Hemmerle’s Jewels Fresh From The Garden: “Carrot Earrings” comprised of copper, white gold and sapphire

Hemmerle’s Jewels Fresh From The Garden: “Carrot Earrings” comprised of copper, white gold and sapphire

Jewels That Look Good Enough to Eat

New York Times, May 12, 2011

MUNICH — The British television chef and food writer Tamasin Day-Lewis was intrigued last summer when Hemmerle, the famed Munich jeweler, asked her to collaborate on a book of recipes.

The result, “Delicious Jewels,” published this month by Prestel, is an illustrated cookbook centered on 12 vegetables featured in a newly introduced Hemmerle collection.

Including a pair of carrot earrings blazing with orange sapphires and 11 brooches — among them a radish studded with bright red spinels, a copper artichoke with a heart of purple sapphires, and a cauliflower smothered in cream-colored diamonds — the jewelry pieces are distinguished by a startling, mimetic realism.

The similarities, of course, go only so far: Hemmerle’s jewels start at €28,000, or $40,000, more than even the rarest dishes from chefs.

Still, “there’s a common denominator between fine jewelry and fine food — you can’t cheat,” said Anders Modig, editor in chief of Plaza Watch, a luxury watch and jewelry magazine published in Stockholm. “You have to have good produce to make good food, and the same thing applies to good jewelry.”

“Of course, you can’t forget indulgence,” he added.

Mr. Modig, himself a former chef, has given that side of the matter some attention. In March 2009, he published a Bacchanalian still life shoot by the photographer Tomas Monka. Titled “La Grande Bouffe,” the photos depict a food-and wine-stained banquet table strewn with plates of half-eaten lobster and roast chicken. Amid the carnage lies a selection of delicate pearl jewels and diamond-encrusted watches costing more than $100,000. In one vignette, a young woman clad in fishnet stockings, red snakeskin heels and a stack of Hermés bangles reclines on a plate of chocolate cake, surrounded by a scattering of cherries and raspberries.

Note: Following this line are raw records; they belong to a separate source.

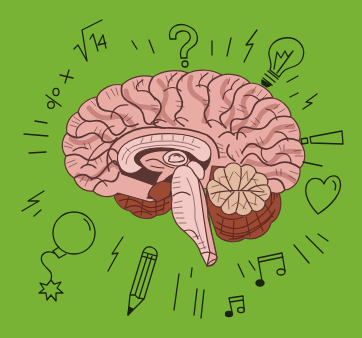
<!DOCTYPE html>
<html lang="en">
<head>
<meta charset="utf-8">
<title>Brain and ideas</title>
<style>
:root{--green:#78b335;--ink:#1c2413;--line:#5b3531;--pink:#e9aca5;--shade:#c9857d;--light:#f3c9c6;--rust:#9c4a34;--rust-dark:#64281d;--sand:#e3bba0}
html,body{margin:0;background:var(--green);overflow:hidden}
svg{display:block;width:362px;height:338px}
.doodles{fill:none;stroke:var(--ink);stroke-width:1.3;stroke-linecap:round;stroke-linejoin:round}
.solid{fill:var(--ink)}
.brain{stroke:var(--line);stroke-width:1.2;stroke-linecap:round;stroke-linejoin:round;fill:none}
.cortex{fill:var(--pink)}
.shadow{stroke:var(--shade);stroke-width:5}
.groove{stroke-width:1.7}
.hatch{stroke-width:.6}
.light{fill:var(--light)}
.rust{fill:var(--rust)}
.rust-lines{stroke:var(--rust-dark);stroke-width:1.2}
.sand{fill:var(--sand)}
.dark{fill:var(--line)}
</style>
</head>
<body>
<svg viewBox="0 0 362 338" role="img" aria-label="Human brain surrounded by hand-drawn symbols">
<defs>
<clipPath id="cortex-clip"><use href="#cortex-shape"/></clipPath>
<path id="cortex-shape" d="M118 193C110 199 99 197 93 191C83 192 76 185 74 178C66 173 63 163 66 156C60 149 62 138 67 133C65 123 71 115 78 112C80 104 89 98 97 97C101 88 113 83 122 85C130 77 143 74 153 77C163 70 179 69 188 73C199 68 213 70 222 75C233 72 245 77 250 83C260 83 270 90 273 98C283 100 291 109 291 117C299 123 302 134 299 141C307 150 306 162 300 168C301 180 294 189 285 190C279 196 270 193 266 188L238 168L212 166L208 188L180 194L150 202Z"/>
</defs>
<rect width="362" height="338" fill="var(--green)"/>

<g class="brain">
<g id="lower-lobes">
<path class="rust" d="M113 190C114 201 120 209 130 211C137 219 150 221 157 215C166 216 173 208 175 200L178 178L150 174Z"/>
<path class="rust-lines" d="M117 195q13-6 24 3t27-4M119 201q12-5 22 3t28-2M126 208q10-5 18 1t20-1M134 213q9-4 18 2M131 190l-6 18M144 193l-3 22M156 193v21M166 190l-3 21"/>
<path class="rust" d="M206 172C214 160 234 156 250 163C266 163 280 176 278 190C284 204 280 218 271 223C268 235 255 241 245 238C235 245 222 241 217 235L207 206Z"/>
<path class="rust-lines" d="M217 222q17 12 33 2t23-22M215 227q18 12 36 3t24-20M220 233q18 8 34-2t20-19M229 239q12 1 19-6M264 173q12 10 10 27M268 171q11 11 9 26M259 167q15 14 12 37M217 214q13 9 26 3M246 217l4 19M256 213l7 18M265 204l8 13M234 221l-1 18M223 219l-2 14M269 190l8-2"/>
</g>

<g id="cortex">
<use class="cortex" href="#cortex-shape"/>
<g clip-path="url(#cortex-clip)">
<path class="shadow" d="M71 139q10 8 22 0t19 4M78 175q12 9 24-3t16-5M89 108q10 13 24 9t21 11M126 91q2 15 18 16t15 12M159 81q11 11 5 22t10 21M191 77q-5 14 8 21t5 23M227 81q-10 12 1 21t-3 24M253 91q-14 8-8 20t-12 18M276 106q-14 2-18 14t-16 11M293 127q-17-3-23 9t-22 9M299 152q-17-3-24 7t-27 2M294 181q-12-11-26-6t-23-10"/>
<path class="groove" d="M67 133q9 8 19 2t17 6q8 4 14-3M66 156q11-4 18 2t18-4 16 0M74 178q9-6 15-1t16-8 12-5M93 191q6-13 15-10t11-9M78 112q4 11 15 9t17 9 16-2M97 97q-1 13 11 14t15 10 15 3M122 85q-3 13 9 18t13 15 14 4M153 77q-9 14 2 21t2 18 8 12M188 73q-16 9-9 21t-1 18 6 14M222 75q-17 6-14 17t-2 17 5 18M250 83q-15 4-16 15t-10 15 2 15M273 98q-16-1-20 11t-14 10-8 12M291 117q-16-3-22 6t-19 5-13 11M299 141q-14-6-23 3t-18 2-16 7M300 168q-13-9-23-4t-18-6-18 5M285 190q-3-13-14-11t-16-9"/>
<path d="M105 142q-14 8-18 23M86 121q-13 6-9 17M114 126q-12 2-12 15M128 105q-15-1-17 13M138 91q13-2 17 9M164 91q9-7 17 0M196 86q9-3 14 5M232 89q-8 1-9 10M260 101q-7-8-16-5M277 120q-2-10-11-11M288 141q-2-10-13-9M291 163q0-12-15-9M262 148q-3 9 5 14M246 137q-4-8-13-3M222 125q-10-9-16-2M188 121q-9-7-14 0M166 122q-9-5-15 1M73 151q8-6 15-2M81 168q7-7 15 0M108 153q3 10 11 13M107 186q-9-12-16-6M143 80q-10 6-5 11M177 73q-10 7-9 14M208 73q-12 8-8 14M239 79q-7 4-8 10"/>
<path class="hatch" d="M70 125l7 2M72 121l7 3M74 117l6 4M65 142l8 4M64 146l8 2M67 163l8-3M69 167l8-4M80 182l5-7M85 186l4-8M91 101l5 5M95 99l4 5M106 92l4 7M111 89l4 7M116 88l2 7M133 82l2 7M137 80l2 7M142 79l1 6M166 76l2 6M171 74l1 7M182 75v6M201 74l1 5M213 75l-1 6M230 78l-2 6M244 82l-3 6M256 87l-4 6M262 90l-5 6M267 94l-5 5M280 104l-6 5M285 109l-7 4M294 124l-8 3M297 130l-8 2M302 150l-8 1M303 156l-8 0M298 174l-8-3M296 180l-7-4M151 105l7 1M152 109l7 0M176 101l7 1M177 106l7 1M203 100l7 1M204 104l6 2M221 107l7 2M219 111l7 2M239 105l7 3M237 109l7 3M255 118l5 5M251 121l5 4M260 137l3 6M256 139l3 6M279 145l2 5M284 145v5M276 169l1 6M281 169v6M128 114l-5 5M132 117l-5 4M97 127l-3 6M101 130l-3 6M84 143l2 6M89 143l2 6M94 158l3 6M99 156l3 6M217 143l6 3M217 147l6 2M219 152l6 1M220 157l6 0M240 149l3 6M236 151l3 6M232 155l2 6"/>
<path class="groove" d="M109 171Q103 151 117 140Q136 124 164 128Q187 127 207 135Q219 143 219 158M229 145q-6 9 6 16M219 137q9-9 15-2"/>
</g>
</g>

<g id="inner-brain">
<path class="dark" d="M122 174C115 162 117 149 130 142C148 132 186 131 204 142C214 150 212 164 203 172L193 182L163 200L147 198L156 186Z"/>
<path class="light" d="M121 169C113 156 119 145 134 139C157 131 190 132 205 142C214 149 212 160 204 162C195 162 195 153 184 151C166 146 144 147 137 154C131 160 137 165 143 167C137 174 127 176 121 169Z"/>
<path class="hatch" d="M122 160q2-12 18-16 36-8 60 4M126 164q0-11 14-16 36-7 54 2M143 138l-2 5M152 136l-1 5M162 135v5M173 135v5M184 136l-1 5M194 139l-2 4M126 148l4 4"/>
<path class="cortex" d="M139 160C145 150 169 148 184 154C194 159 191 168 181 171C169 174 163 181 158 188C153 187 157 177 162 172C154 173 145 171 139 160Z"/>
<path class="light" d="M163 157C168 148 183 148 187 156C190 164 181 168 172 165C166 164 163 161 163 157Z"/>
<path d="M169 157q6-6 13-1t-5 6-7-4M174 156q4-2 6 1M146 161q9-4 15 1t13 6M151 166q7 2 13 2"/>
<path class="rust" d="M148 195Q151 184 163 181L174 183L169 196L158 202Z"/>
<path class="light" d="M187 165Q192 157 200 164Q207 170 203 179L194 180Z"/>
</g>

<g id="cerebellum">
<path class="sand" d="M208 193C205 186 208 180 214 179C211 171 218 165 225 168C229 161 238 162 241 167C247 162 256 166 256 173C264 172 270 179 267 185C273 190 271 199 265 201C266 209 258 214 252 210C249 217 239 217 236 212C230 217 221 214 221 207C214 208 209 201 208 193Z"/>
<path d="M211 194Q229 188 264 192M233 191Q226 180 224 169M238 191Q242 179 241 168M240 191Q249 184 255 174M247 191Q256 184 266 185M231 192Q222 184 214 180M234 192Q226 199 221 207M239 192Q239 203 236 211M243 192Q248 202 252 209M251 192Q259 196 264 201"/>
<path class="hatch" d="M228 177l-7 0M229 181l4-9M241 178l-6-6M241 180l6-9M248 181l-1-9M250 179l8 1M257 186l-3-7M257 186l7 5M221 186l-2-8M219 185l-7 2M226 200l-6-2M228 198l1 11M239 201l-7 5M239 203l7 6M247 200l-4 9M248 202l9 3M256 195l-1 10M258 196l9-2M217 192l-5 7M220 191l-2 11"/>
</g>

<g id="brainstem">
<path class="light" d="M175 170C180 163 190 164 194 173C200 180 205 189 207 204C210 219 210 230 214 244L217 258Q215 266 207 266L201 254C198 243 191 238 184 231C174 224 170 212 172 199C170 188 171 177 175 170Z"/>
<path class="cortex" d="M198 178C205 190 208 206 208 217L214 244L217 258Q215 266 207 266L210 252C205 234 203 207 198 178Z"/>
<path d="M173 196q9-7 17-1M184 231q10-4 14 8M201 254q7-4 15 1M207 266q2-5 9-7"/>
<path class="hatch" d="M174 203l8-2M173 208l9-1M174 213l9 0M176 218l8 0M179 223l7 0M174 178l6-1M173 183l7-1M173 188l7-1M193 237l6-1M198 244l6-2M200 249l6-2M187 178q9 17 8 41 4 17 10 30"/>
</g>
</g>

<g class="doodles">
<g id="maths">
<path d="M74 49l4-4 9 16-5-31 20-10M90 39l3-5 5 17M103 35l-5 10 8-2M103 35l3 13"/>
<path d="M60 75l13 3M69 70l-4 13"/>
<path d="M46 95l15 11"/><circle cx="51" cy="105" r="3.3"/><ellipse cx="56" cy="92" rx="3" ry="3.6"/>
</g>
<g id="question-mark">
<path d="M170 39C167 27 178 22 188 26C200 31 200 43 191 48C186 51 187 54 187 58L181 58C179 49 183 46 188 42C193 37 189 30 182 31C176 32 175 35 176 39Z"/><circle cx="185" cy="64" r="3"/>
</g>
<g id="light-bulb">
<path d="M270 70C274 61 265 56 271 46C277 37 291 35 299 42C307 50 304 62 295 66C286 69 283 70 279 77ZM274 69l3-17 4 6 4-7 3 6 5-6-16 22M268 71l10 8M265 74l10 8M263 78l9 7M262 81l7 5"/>
<path class="solid" d="M262 80l9 5-4 2-5-3Z"/>
</g>
<g id="exclamation-mark">
<path d="M310 137L342 131L343 144L311 143ZM301 139l6-1 1 5-6 1Z"/>
</g>
<path id="heart" d="M318 214C309 205 303 193 307 184C311 176 321 177 324 184C327 175 337 173 340 181C343 192 332 205 318 214ZM333 181q4 3 2 9"/>
<g id="bomb">
<circle cx="74" cy="233" r="21"/><path d="M84 219q6 4 6 11M59 247l-6 4 6 7 7-4M56 254C47 249 39 254 42 262C46 270 54 270 51 280M51 280l-4 5-7-2 4 6-5 4 7 0 1 7 4-5 5 6 0-8 7 0-6-5 4-6-7 2Z"/>
</g>
<g id="pencil">
<path d="M128 315l2-20 13-43 14 4-13 43ZM130 295l5 0 3 3 6 1M135 295l13-41M139 298l13-42M143 252q2-6 8-5 7 2 6 9M142 256l14 4"/>
<path class="solid" d="M128 315l1-8 4 2Z"/>
</g>
<g id="music-notes">
<path d="M262 281l-4-23 24-5 3 18M259 262l24-5"/>
<ellipse class="solid" cx="260" cy="283" rx="4" ry="3"/><ellipse cx="281" cy="272" rx="4" ry="3"/>
<path d="M232 312l-3-14 14-2 1 13M230 302l13-2"/>
<ellipse class="solid" cx="229" cy="314" rx="3.5" ry="2.6"/><ellipse cx="241" cy="310" rx="3.4" ry="2.6"/>
</g>
<path id="lightning" d="M257 30l-11 15 7-1-9 18M317 94l-11 8 6 1-9 6M44 191l-16 10 11 0-17 10M123 237l-11 17 6-1-10 18"/>
<path id="rays" d="M132 41l5 8M149 40l5 13M212 41v14M231 38l-4 18M287 82l11-6M290 97l8-4M35 121l12 2M24 134l24 2M29 153l17-1M41 210l-7 6M303 162l19 4M318 234l10 7M306 236l17 17M294 245l15 18M179 274l-5 36M197 289l-3 26M204 290l-3 28M238 264l6 13M249 261l6 9M192 268l-1 9"/>
</g>
</svg>
</body>
</html>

The idea that epicures, master jewelers and watchmakers are kindred spirits similarly inspired Chopard, the Geneva watchmaker and jeweler, to invite seven top chefs in seven countries — including Eric Fréchon from the Hôtel Bristol in Paris; Philippe Rochat from Restaurant de l’Hôtel de Ville in Crissier, Switzerland; and Carlo Cracco from Ristorante Cracco in Milan — to create a cookbook around the brand’s Imperiale collection of ladies’ watches, introduced at the Baselworld luxury fair in March.

“We had the idea to link high cuisine and high watchmaking because it’s all about precision, passion and timing,” said Caroline Gruosi-Scheufele, co-president of Chopard. “Even if the food is consumed in a second and the watches last for years, the passion is the same.”

In the case of Christian and Stephen Hemmerle, the idea of a jewelry collection looking good enough to eat began three years ago, after they read a magazine article about salads while on a flight. “When we got home, we sat down in the workshop to see if we could realize the vegetables in naturalistic gemstones,” Christian Hemmerle said.

As the cookbook was being photographed in October, an incident showed how well they had succeeded.

The Hemmerle team, looking to juxtapose the precious collection with the earthy tableau of an English vegetable garden, shot several pieces amid the cabbage, kale and sprouting broccoli of Ms. Day-Lewis’s backyard. The next morning, the chef received a panicked call from a Hemmerle representative: the chard brooch had gone missing.

“I went out in the pouring rain in gum boots and dressing gown and umbrella and tramped around searching through the muddy earth, in the cabbages, under the cabbages, looking for the proverbial needle in the haystack to shine out and glitter at me,” Ms. Day-Lewis wrote in an e-mail. “Had it been buried under the downpour and mud?”

Fortunately Ms. Day-Lewis eventually found the brooch and returned it to Hemmerle before it was eaten by an unsuspecting rabbit. But the fact that it had blended so easily into the background vegetation was a backhanded compliment to the jewelers’ skills.

“It’s a logical link but it’s not obvious, which is why I like it,” said Milton Pedraza, chief executive of the Luxury Institute in New York, of the jewelry-chef partnerships. In each case, “you start with raw materials and you create something that is, to some degree, art.”